residing within its walls; seventy percent of them are Brahmins and the rest, living primarily on the east side, are predominantly Rajput.. It’s honeycombed with narrow, winding lanes which are lined with houses and temples — along with a large number of handicraft shops, guesthouses, restaurants and massage/beauty parlours. The fort so inspired Bengali filmmaker Satyajit Ray that he wrote a story about it called Shonar Kella (The Golden Fortress), which he later made into a movie.
I also bought a cup made of Habur limestone. This is a fossilised stone which gives it a beautiful appearance. A speciality of this stone is that if you keep milk in ti, it will turn to curd even without adding any jamaavan.
We had lunch at a place called Desert Boys. I had traditional Dal Bati, soaking with ghee (clarified butter). Good reasonable fare.
Patwon ki Haveli
After lunch, we went to Patwon ki Haveli. The Patwas were Jains, extremely religious, drug dealers. They made their money in the opium trade. You can imagine their internal conflicts when you see the temple room within the haveli — it is flanked by a mirrored hall for nautch girls and other ‘manly’ celebrations, and the other side has a false wall to hide opium stash. In any event, their house seemed so much more beautiful and intricate than the kings palace.
The large Patwa Haveli, or Patwon-ki-Haveli (daily 8am–6.30pm; Rs20), down a street to the right a couple of blocks north from the Nathmalji-ki-Haveli, was constructed in the first half of the nineteenth century by the Patwa merchants — five brothers from a Jain family who were bankers and traders in brocade and opium. Five separate suites with individual entrances facing a narrow street are connected from within, and all have flat roof areas — the views are excellent. Traces of stylish wall paintings survive in some rooms, but the building’s most striking features are its exuberantly carved jharokhas, or protruding balconies.
On the way back, we stopped over at the Gadisar (or Gadi Sagar) lake, on the insistence of our escorts. A simple lake, teeming with catfish. Throw in some bread and be prepared for a gross sight of catfish jumping over each other to get to the crumbs.
South of town through an imposing triple gateway, Gadi Sagar Tank, built in 1367 and flanked with sandstone ghats and temples, was once Jaisalmer’s sole water supply. This peaceful place staring out on the desert hosts the festival of Gangaur in March, when single women fling flowers into the lake and pray for a good husband, and the maharawal heads a procession amid pomp and splendour unchanged for generations.
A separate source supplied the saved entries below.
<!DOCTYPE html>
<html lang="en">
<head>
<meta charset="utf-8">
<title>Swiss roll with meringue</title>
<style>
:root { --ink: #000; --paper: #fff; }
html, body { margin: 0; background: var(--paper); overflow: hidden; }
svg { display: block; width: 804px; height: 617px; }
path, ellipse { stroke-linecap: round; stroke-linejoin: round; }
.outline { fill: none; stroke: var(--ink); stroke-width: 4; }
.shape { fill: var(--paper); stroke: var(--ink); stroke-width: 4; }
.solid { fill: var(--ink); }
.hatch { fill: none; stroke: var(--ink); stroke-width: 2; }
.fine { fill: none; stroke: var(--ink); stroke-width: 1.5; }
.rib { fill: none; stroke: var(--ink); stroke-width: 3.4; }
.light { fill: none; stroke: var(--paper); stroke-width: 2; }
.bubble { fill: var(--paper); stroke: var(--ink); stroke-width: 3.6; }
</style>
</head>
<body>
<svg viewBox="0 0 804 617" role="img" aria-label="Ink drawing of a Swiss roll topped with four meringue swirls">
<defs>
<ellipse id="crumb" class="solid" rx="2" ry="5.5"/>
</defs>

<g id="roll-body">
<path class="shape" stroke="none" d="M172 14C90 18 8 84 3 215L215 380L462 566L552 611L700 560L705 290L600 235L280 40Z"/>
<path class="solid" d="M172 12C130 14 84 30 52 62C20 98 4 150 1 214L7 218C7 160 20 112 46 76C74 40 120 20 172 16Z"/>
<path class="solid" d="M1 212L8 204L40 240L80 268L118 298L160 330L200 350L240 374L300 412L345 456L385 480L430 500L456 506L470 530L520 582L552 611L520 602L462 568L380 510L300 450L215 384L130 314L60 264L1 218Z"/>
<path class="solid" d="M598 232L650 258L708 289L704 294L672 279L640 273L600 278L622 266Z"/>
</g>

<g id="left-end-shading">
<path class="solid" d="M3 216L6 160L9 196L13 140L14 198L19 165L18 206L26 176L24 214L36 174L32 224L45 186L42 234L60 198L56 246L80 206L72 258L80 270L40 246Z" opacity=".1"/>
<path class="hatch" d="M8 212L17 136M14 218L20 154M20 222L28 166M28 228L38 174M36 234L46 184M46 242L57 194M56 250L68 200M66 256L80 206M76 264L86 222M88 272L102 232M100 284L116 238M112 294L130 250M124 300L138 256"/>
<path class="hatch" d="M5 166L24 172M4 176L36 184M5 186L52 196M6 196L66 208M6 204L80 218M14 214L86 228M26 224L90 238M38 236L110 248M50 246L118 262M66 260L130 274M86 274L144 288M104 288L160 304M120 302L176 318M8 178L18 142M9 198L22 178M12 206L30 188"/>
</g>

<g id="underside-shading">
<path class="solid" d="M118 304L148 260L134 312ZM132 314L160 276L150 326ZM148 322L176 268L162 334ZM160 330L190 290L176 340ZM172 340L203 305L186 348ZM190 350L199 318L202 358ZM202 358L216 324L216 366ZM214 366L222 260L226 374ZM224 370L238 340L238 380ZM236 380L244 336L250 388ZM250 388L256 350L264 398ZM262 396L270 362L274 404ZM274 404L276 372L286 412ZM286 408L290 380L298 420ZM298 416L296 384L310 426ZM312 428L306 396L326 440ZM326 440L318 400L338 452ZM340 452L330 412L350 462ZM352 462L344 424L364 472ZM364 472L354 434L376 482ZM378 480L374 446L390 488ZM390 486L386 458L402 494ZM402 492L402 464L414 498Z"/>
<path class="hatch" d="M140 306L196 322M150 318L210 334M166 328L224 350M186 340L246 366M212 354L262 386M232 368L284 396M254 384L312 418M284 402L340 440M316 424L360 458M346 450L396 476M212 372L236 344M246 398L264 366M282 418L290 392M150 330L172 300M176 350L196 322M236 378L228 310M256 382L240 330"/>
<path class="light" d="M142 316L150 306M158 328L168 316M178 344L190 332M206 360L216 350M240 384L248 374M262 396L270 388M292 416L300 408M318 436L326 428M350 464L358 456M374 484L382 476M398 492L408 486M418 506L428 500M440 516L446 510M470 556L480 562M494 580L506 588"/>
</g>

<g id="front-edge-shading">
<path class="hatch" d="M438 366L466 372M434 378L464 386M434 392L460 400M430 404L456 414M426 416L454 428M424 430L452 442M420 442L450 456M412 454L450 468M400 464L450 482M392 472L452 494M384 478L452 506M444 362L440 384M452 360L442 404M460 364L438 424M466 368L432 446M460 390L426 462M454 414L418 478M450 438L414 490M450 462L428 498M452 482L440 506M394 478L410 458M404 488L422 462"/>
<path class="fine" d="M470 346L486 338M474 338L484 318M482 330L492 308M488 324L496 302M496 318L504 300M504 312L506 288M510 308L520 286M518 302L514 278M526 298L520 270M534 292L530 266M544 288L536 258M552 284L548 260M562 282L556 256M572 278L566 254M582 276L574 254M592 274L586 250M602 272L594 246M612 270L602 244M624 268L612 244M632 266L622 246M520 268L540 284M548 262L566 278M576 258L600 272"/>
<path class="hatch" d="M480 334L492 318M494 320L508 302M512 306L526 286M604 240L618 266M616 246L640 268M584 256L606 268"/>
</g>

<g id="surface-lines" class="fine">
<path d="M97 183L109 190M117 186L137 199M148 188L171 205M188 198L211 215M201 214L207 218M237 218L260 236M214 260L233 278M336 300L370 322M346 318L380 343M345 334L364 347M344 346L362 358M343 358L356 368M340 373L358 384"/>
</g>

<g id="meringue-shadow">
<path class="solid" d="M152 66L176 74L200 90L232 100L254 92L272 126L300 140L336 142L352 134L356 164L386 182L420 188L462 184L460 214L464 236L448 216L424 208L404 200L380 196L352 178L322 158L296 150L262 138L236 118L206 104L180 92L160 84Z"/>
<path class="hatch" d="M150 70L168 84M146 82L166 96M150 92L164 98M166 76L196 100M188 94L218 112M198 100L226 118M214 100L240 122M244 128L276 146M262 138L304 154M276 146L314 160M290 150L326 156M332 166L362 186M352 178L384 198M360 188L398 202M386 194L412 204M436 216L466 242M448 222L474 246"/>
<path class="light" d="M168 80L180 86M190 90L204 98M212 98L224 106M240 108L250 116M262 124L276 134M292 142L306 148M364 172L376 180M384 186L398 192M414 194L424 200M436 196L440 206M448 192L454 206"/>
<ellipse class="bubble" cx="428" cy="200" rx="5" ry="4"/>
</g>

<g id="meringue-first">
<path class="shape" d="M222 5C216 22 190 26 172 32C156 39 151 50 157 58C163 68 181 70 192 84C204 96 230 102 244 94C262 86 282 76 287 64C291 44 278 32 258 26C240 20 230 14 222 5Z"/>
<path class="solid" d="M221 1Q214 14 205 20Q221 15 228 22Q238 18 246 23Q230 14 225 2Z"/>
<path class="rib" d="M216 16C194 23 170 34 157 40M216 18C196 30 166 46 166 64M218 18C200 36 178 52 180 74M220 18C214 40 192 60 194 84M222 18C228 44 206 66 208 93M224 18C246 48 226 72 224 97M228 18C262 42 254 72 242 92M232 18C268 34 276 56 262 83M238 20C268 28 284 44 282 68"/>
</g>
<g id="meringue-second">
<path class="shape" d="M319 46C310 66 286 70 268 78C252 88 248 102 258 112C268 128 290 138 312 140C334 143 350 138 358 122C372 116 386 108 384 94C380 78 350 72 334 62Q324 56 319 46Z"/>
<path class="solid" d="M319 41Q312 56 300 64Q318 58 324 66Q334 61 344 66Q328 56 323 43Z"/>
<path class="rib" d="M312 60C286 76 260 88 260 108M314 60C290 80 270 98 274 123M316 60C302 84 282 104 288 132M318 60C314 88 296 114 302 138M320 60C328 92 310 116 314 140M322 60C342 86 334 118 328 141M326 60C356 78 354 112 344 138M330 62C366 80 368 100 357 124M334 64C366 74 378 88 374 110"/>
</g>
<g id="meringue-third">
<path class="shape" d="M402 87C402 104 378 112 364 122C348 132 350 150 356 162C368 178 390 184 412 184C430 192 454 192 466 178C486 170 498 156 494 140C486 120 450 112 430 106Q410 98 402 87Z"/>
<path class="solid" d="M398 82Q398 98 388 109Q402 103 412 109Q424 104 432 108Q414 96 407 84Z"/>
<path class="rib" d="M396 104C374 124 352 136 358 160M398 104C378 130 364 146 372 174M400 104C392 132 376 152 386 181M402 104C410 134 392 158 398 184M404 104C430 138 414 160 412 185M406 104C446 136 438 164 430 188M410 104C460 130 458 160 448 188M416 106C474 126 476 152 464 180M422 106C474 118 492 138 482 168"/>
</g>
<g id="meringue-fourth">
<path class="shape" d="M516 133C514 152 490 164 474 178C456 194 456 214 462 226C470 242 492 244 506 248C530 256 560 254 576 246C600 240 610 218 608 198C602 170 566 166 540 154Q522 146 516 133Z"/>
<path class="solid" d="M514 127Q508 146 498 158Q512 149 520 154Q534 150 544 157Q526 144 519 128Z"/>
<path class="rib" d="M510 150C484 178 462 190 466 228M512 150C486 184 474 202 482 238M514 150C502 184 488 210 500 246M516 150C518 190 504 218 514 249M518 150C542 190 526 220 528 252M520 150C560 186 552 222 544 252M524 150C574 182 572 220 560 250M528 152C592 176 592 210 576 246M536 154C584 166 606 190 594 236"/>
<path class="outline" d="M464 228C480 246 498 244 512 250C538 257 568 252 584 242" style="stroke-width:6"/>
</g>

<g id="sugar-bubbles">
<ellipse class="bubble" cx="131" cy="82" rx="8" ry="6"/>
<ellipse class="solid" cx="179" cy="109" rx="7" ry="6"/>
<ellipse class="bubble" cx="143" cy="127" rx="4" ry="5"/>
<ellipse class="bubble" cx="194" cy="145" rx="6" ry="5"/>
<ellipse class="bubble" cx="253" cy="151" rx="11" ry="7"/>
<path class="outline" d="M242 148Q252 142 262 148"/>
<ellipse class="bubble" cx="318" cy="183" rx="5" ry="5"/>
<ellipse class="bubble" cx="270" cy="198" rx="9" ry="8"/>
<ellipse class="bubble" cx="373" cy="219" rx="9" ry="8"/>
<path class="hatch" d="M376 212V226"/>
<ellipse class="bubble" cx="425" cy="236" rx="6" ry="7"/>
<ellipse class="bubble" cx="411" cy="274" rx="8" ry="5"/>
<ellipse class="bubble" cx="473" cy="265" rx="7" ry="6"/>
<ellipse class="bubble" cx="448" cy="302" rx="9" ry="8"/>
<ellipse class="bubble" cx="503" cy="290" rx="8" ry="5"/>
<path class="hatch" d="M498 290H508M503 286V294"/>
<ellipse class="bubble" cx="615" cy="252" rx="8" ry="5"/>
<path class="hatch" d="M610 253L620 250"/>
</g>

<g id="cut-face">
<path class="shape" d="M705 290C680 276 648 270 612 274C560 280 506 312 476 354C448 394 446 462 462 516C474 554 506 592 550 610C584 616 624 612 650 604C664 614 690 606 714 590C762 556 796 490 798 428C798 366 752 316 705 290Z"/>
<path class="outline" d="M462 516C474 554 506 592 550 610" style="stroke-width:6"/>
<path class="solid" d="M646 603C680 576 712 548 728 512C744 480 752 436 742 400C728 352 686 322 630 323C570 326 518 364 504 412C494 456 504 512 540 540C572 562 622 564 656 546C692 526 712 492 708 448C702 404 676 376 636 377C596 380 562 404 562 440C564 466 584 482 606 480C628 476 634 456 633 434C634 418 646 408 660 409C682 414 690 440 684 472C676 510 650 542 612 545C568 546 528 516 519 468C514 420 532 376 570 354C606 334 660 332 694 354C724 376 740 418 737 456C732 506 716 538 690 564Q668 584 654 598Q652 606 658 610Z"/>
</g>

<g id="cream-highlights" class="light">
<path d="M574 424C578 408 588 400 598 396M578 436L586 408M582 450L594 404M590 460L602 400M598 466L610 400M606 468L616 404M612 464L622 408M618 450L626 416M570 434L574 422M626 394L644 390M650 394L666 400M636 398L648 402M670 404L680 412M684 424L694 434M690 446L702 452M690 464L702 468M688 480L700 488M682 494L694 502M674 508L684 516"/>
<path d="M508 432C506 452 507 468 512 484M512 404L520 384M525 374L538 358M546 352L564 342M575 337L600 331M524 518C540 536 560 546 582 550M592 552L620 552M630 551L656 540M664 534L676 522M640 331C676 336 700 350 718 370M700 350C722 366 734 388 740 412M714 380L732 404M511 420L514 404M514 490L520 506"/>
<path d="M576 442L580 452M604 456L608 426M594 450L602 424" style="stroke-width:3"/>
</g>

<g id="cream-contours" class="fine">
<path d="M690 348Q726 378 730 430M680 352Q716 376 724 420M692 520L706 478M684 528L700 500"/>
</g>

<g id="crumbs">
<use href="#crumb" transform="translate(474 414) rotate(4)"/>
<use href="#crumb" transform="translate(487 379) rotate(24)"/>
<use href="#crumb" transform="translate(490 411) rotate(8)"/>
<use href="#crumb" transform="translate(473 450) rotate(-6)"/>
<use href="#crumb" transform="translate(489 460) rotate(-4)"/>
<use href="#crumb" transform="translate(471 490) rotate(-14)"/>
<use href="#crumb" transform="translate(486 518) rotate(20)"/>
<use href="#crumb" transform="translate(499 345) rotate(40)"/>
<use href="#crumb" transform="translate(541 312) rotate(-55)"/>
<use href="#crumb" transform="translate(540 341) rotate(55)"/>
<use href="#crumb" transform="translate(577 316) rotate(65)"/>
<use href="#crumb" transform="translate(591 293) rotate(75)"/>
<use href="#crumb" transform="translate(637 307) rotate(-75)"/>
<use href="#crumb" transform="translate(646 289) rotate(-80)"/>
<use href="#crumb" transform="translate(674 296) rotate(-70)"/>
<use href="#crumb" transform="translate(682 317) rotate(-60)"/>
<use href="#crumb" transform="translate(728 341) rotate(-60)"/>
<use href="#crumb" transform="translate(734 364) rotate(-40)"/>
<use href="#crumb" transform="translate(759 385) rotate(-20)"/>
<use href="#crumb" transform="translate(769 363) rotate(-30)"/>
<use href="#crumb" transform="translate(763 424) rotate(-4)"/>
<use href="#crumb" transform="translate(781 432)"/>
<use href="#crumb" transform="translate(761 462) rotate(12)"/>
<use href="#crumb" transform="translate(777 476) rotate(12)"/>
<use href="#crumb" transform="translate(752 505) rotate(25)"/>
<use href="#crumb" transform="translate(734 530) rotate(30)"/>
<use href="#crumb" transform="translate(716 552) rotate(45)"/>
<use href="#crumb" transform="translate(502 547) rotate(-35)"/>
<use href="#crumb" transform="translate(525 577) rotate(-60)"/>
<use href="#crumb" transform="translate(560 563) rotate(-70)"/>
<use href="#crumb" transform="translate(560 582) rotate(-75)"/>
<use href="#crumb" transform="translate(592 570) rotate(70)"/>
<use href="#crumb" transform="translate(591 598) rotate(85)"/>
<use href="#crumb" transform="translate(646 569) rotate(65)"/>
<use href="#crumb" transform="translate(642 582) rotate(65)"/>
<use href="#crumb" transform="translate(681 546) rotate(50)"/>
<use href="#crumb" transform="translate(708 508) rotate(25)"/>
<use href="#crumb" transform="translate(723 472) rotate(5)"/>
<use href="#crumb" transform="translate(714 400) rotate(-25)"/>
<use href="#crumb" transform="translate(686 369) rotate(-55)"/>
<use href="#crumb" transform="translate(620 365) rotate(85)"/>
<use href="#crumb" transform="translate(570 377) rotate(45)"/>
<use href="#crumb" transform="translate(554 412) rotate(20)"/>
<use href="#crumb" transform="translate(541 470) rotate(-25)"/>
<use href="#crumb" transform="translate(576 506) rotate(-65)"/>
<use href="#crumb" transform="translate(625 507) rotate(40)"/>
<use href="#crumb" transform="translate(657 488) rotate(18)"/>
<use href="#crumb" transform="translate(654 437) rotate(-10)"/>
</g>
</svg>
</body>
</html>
It’s possible to rent boats the rest of the year (daily 8am–9pm; 30min; Rs50–100 for 2–4 people). The gateway over the ghat leading down to the lake, Tilon-ki-Pol, was commissioned in 1909 by a rich courtesan named Tilon, who was famed for her beauty. While it was being built, a group of town prudes went to the maharawal to persuade him that it would be inauspicious to have to access the lake through a gate built with the earnings of a prostitute. The maharawal ordered it dismantled, but Tilon was smarter than him: she had incorporated into the top of the structure a shrine to Vishnu, so that its destruction would be an insult to the god. She won the day and her gate still stands.
That night, after dinner, we left for the railway station and caught the Jaisalmer-Jodhpur Intercity express for Jodhpur.